-- SUPPLIED DATA follows --

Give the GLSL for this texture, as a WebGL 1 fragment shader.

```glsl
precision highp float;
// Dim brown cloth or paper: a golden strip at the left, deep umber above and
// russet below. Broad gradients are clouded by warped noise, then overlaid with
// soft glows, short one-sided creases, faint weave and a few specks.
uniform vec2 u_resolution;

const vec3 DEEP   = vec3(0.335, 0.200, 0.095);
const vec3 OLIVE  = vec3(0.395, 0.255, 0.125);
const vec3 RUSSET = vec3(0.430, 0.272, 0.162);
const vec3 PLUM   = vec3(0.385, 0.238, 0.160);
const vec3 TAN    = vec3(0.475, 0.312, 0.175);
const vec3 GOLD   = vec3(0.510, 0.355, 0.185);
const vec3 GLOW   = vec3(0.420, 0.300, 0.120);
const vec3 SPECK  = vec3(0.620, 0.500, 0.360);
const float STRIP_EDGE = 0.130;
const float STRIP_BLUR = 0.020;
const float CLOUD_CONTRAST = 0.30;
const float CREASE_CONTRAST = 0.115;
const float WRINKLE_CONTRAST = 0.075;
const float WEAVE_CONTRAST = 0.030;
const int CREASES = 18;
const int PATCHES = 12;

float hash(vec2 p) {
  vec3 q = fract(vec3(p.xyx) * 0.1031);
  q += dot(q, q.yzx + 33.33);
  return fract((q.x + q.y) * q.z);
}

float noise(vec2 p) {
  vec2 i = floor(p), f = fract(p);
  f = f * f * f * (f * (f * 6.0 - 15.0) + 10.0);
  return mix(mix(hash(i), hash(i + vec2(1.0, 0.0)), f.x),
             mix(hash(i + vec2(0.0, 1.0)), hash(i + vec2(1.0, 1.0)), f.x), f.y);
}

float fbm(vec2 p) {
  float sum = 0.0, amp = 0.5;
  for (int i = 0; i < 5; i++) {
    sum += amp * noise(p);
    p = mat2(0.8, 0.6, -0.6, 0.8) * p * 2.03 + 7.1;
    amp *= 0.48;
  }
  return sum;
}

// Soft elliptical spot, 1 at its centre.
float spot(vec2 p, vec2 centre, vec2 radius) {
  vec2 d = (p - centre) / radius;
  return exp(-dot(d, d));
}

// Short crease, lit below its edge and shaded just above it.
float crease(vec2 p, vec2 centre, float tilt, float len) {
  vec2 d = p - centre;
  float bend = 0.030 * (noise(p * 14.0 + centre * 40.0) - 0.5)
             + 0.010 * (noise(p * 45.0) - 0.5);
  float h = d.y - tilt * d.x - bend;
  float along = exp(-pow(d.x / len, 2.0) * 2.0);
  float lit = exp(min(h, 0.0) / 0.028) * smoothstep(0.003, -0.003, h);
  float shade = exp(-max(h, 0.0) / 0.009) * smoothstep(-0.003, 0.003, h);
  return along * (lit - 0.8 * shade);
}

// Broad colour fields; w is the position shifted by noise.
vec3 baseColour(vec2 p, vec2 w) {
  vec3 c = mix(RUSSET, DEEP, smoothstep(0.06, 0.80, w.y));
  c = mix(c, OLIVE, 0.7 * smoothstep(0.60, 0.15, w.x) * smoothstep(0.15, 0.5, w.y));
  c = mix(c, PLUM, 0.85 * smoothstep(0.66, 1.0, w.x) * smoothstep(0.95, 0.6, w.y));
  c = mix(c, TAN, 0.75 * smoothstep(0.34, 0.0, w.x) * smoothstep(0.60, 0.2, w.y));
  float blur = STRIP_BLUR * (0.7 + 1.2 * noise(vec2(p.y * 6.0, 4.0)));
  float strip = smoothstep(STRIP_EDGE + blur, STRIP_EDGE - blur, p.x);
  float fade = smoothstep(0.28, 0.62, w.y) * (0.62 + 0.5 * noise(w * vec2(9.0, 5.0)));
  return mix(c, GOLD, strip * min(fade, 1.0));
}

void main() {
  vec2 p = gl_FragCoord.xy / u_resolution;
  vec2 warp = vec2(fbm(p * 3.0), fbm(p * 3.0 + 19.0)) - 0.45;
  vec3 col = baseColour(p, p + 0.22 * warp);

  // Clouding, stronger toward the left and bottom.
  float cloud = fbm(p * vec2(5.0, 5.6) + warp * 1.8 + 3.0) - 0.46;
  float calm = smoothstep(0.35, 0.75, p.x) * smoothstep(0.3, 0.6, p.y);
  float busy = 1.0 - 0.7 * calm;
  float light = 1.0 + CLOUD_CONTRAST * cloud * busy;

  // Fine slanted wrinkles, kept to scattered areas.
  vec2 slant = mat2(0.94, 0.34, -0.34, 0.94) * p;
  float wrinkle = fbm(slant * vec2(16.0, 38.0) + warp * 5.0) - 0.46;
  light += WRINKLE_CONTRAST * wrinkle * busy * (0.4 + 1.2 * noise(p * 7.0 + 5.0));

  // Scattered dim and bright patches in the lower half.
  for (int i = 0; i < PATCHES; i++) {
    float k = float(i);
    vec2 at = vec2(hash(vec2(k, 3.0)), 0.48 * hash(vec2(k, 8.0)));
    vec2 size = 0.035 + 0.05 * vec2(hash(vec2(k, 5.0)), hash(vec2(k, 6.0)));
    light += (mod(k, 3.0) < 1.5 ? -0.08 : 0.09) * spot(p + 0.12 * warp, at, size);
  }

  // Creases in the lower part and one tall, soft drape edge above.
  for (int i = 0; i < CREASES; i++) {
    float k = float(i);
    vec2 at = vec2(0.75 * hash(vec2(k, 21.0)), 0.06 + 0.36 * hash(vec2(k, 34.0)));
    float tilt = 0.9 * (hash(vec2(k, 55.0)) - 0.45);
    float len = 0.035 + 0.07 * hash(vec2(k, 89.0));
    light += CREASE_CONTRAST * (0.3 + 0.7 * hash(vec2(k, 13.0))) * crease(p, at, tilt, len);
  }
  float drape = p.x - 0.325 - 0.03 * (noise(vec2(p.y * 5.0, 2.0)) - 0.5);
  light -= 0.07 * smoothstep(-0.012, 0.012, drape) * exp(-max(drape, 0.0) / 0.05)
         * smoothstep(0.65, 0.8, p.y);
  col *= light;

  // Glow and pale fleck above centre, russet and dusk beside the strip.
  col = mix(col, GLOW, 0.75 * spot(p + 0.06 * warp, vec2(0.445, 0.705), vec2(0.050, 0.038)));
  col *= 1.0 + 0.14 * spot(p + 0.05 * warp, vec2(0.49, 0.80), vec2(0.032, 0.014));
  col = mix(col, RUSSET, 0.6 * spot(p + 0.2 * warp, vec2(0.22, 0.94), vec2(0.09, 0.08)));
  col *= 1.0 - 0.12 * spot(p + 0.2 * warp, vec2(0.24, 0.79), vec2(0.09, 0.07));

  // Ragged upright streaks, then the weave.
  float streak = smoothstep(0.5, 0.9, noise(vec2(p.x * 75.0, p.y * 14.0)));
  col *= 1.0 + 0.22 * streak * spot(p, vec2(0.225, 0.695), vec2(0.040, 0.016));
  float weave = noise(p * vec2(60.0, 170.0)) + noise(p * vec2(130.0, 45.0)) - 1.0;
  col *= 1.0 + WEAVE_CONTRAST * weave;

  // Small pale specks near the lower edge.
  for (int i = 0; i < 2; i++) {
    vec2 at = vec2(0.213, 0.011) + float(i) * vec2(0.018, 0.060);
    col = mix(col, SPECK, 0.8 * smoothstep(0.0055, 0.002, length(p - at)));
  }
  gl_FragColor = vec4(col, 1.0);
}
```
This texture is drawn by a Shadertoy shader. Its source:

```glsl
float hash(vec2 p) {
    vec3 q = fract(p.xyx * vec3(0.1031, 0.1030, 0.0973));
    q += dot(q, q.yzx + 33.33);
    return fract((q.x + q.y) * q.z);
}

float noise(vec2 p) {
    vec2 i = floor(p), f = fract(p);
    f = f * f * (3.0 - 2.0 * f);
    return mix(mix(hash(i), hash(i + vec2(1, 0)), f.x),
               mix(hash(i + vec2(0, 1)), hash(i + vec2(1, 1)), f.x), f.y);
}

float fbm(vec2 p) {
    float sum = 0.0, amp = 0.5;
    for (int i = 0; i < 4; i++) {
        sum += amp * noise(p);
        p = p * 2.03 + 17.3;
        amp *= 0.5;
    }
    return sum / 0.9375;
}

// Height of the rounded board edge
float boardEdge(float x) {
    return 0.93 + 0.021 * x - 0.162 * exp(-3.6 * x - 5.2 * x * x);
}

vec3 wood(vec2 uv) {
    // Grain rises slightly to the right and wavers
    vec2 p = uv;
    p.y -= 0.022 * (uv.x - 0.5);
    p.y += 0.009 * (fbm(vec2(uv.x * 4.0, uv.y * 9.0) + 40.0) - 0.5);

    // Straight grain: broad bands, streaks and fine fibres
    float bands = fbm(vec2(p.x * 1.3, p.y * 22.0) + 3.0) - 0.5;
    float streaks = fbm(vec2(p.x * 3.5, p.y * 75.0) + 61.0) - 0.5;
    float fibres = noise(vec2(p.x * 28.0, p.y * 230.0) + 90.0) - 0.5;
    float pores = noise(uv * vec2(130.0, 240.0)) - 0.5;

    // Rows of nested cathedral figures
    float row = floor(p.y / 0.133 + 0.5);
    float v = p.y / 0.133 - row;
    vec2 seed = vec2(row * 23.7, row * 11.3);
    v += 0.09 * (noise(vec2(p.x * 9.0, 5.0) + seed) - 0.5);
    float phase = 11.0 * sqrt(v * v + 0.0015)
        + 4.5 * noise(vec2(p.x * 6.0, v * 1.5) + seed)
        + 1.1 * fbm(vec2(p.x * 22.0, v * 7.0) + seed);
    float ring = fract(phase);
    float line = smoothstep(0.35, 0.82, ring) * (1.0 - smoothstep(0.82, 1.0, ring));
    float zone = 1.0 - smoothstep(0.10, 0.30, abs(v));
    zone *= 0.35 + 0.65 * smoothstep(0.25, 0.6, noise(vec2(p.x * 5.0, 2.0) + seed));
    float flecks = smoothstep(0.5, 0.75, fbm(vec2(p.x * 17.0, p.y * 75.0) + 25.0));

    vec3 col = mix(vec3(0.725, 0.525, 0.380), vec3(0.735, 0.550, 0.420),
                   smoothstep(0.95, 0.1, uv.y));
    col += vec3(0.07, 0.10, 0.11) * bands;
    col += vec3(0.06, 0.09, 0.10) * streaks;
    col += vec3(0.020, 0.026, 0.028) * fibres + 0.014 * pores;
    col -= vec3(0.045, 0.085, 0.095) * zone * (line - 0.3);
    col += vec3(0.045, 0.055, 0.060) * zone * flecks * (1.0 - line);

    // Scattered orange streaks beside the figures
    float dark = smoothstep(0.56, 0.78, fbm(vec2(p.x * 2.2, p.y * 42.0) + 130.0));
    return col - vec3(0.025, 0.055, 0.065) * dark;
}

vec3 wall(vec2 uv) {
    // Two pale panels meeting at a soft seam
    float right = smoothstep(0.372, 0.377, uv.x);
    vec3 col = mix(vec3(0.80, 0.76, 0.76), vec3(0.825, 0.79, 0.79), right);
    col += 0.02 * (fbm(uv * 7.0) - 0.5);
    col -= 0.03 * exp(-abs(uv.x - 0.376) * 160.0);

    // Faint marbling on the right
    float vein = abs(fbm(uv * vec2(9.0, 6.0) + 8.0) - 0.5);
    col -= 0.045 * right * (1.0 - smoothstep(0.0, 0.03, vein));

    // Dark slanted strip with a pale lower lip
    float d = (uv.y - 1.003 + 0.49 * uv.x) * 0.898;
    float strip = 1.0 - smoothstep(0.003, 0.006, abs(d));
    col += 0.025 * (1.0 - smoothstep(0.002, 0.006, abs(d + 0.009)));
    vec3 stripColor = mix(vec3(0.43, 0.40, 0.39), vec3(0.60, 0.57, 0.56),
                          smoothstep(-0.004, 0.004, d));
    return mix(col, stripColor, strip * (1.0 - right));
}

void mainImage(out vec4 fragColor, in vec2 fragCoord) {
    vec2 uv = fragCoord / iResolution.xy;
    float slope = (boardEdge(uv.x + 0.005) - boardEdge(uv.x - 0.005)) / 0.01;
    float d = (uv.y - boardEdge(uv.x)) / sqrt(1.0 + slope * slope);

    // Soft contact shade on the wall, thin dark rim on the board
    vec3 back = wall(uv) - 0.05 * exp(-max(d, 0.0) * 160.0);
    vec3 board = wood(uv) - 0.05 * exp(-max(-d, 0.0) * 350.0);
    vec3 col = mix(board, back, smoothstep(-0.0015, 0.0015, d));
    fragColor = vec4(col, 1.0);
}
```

-- SUPPLIED DATA concluded --

• _EXERCISE_: Your answer should consist of all lines in the listing above that contain "fibres".

• _OUTPUT OF THE EXERCISE_:
    // Straight grain: broad bands, streaks and fine fibres
    float fibres = noise(vec2(p.x * 28.0, p.y * 230.0) + 90.0) - 0.5;
    col += vec3(0.020, 0.026, 0.028) * fibres + 0.014 * pores;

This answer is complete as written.